The inspection took place on 16 June 2016 and we gave the provider 48-hours’ notice before we visited. This was the first inspection since the service was registered on 1 November 2013. There was a registered manager in post. A registered manager is a person who has registered with the Care Quality Commission (CQC) to manage the service. Like registered providers, they are ‘registered persons’. Registered persons have legal responsibility for meeting the requirements in the Health and Social Care Act 2008 and associated Regulations about how the service is run.

People were safe as staff were knowledgeable about reporting any suspicions or incidents of harm. There were a sufficient number of staff employed and recruitment procedures ensured that only suitable staff were employed. Risk assessments were in place and actions were taken to reduce these risks. Arrangements were in place to ensure that people were supported and protected with the safe management of their medicines.

The Care Quality Commission (CQC) is required by law to monitor the operation of the Mental Capacity Act 2005 (MCA) and Deprivation of Liberty Safeguards (DoLS) and report on what we find. Staff we met received training and were able to demonstrate a good understanding of MCA. This meant that any decisions made on people's behalf by staff would be in their best interest and as least restrictive as possible.

Staff were supported and trained to do their job. People were supported to access a range of health care professionals and they were provided with opportunities to increase their levels of independence. Health risk assessments were in place to ensure that people were supported to maintain their health. The team managers and support staff were in contact with a range of health care professionals to ensure that people’s care and support was well coordinated.

People had adequate amounts of food and drink to meet their individual likes and nutritional and hydration needs.

People’s privacy and dignity were respected and their care and support was provided in a kind, caring and a patient way.

People’s hobbies and interests had been identified and they were supported to take part in a range of activities that were meaningful to them.

A complaints procedure was in place and complaints had been responded to, to the satisfaction of the complainant. People could raise concerns with the staff at any time.

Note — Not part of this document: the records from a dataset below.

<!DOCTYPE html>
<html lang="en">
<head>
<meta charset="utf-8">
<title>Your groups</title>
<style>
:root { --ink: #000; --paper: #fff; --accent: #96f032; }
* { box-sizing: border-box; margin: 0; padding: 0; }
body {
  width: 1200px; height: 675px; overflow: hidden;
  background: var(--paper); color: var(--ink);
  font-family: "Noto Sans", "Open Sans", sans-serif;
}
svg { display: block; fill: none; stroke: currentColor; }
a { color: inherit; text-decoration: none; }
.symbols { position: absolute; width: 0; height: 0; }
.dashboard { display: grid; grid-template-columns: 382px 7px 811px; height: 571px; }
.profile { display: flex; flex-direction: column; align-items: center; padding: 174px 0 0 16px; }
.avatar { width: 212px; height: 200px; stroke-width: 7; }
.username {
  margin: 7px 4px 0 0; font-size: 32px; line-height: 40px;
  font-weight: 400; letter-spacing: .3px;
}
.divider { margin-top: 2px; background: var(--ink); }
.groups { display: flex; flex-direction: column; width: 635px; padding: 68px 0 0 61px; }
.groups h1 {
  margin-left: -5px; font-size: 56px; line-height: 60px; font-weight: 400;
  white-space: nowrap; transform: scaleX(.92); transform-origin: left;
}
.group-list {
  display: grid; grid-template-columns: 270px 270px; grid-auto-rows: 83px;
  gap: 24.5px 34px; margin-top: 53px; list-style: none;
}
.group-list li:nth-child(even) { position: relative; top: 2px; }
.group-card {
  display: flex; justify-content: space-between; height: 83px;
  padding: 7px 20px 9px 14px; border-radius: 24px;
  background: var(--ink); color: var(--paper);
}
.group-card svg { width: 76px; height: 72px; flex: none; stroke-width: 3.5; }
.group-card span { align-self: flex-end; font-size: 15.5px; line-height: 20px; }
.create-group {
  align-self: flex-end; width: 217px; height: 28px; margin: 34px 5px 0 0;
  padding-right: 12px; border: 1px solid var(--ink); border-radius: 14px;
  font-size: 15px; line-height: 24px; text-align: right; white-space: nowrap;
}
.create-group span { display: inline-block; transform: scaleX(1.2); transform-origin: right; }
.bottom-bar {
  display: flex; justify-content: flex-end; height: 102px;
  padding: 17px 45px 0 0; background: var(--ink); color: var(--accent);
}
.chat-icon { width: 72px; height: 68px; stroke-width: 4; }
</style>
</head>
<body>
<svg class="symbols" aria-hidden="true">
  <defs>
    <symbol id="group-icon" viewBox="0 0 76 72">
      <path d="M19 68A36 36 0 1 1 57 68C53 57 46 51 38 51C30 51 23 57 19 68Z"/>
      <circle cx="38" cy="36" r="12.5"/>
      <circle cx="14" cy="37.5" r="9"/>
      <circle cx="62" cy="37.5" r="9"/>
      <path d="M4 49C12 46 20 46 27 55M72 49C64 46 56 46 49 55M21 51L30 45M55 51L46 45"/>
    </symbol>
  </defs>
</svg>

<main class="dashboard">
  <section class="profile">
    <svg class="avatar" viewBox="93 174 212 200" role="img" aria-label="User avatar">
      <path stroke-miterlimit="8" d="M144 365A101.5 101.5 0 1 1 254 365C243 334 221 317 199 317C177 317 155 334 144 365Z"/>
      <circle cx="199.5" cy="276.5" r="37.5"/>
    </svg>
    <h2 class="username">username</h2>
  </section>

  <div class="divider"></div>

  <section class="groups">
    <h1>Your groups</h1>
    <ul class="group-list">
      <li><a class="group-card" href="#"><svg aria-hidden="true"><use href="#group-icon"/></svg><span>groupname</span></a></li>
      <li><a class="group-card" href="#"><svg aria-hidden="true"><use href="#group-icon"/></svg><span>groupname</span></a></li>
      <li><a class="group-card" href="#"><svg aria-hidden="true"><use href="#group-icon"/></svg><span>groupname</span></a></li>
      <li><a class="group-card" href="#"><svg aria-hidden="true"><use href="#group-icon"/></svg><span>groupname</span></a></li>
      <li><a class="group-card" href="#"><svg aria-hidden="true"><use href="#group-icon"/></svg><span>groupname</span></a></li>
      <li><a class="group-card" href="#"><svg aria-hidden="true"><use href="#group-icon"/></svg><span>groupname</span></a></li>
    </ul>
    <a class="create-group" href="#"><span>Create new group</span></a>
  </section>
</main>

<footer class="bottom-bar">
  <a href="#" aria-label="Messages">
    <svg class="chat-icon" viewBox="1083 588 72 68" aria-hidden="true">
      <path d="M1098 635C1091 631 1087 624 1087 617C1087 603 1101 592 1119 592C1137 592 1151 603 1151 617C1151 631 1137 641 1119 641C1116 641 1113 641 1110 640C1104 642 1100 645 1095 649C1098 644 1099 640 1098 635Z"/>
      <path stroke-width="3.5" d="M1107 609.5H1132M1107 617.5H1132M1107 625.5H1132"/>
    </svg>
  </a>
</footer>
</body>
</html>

The provider had quality assurance processes and procedures in place to improve, where needed, the quality and safety of people’s support and care. People and their relatives were able to make suggestions in relation to the support and care provided and staff acted on what they were told. There were strong links with the external community. A staff training and development programme was in place and procedures were in place to review the standard of staff members’ work performance.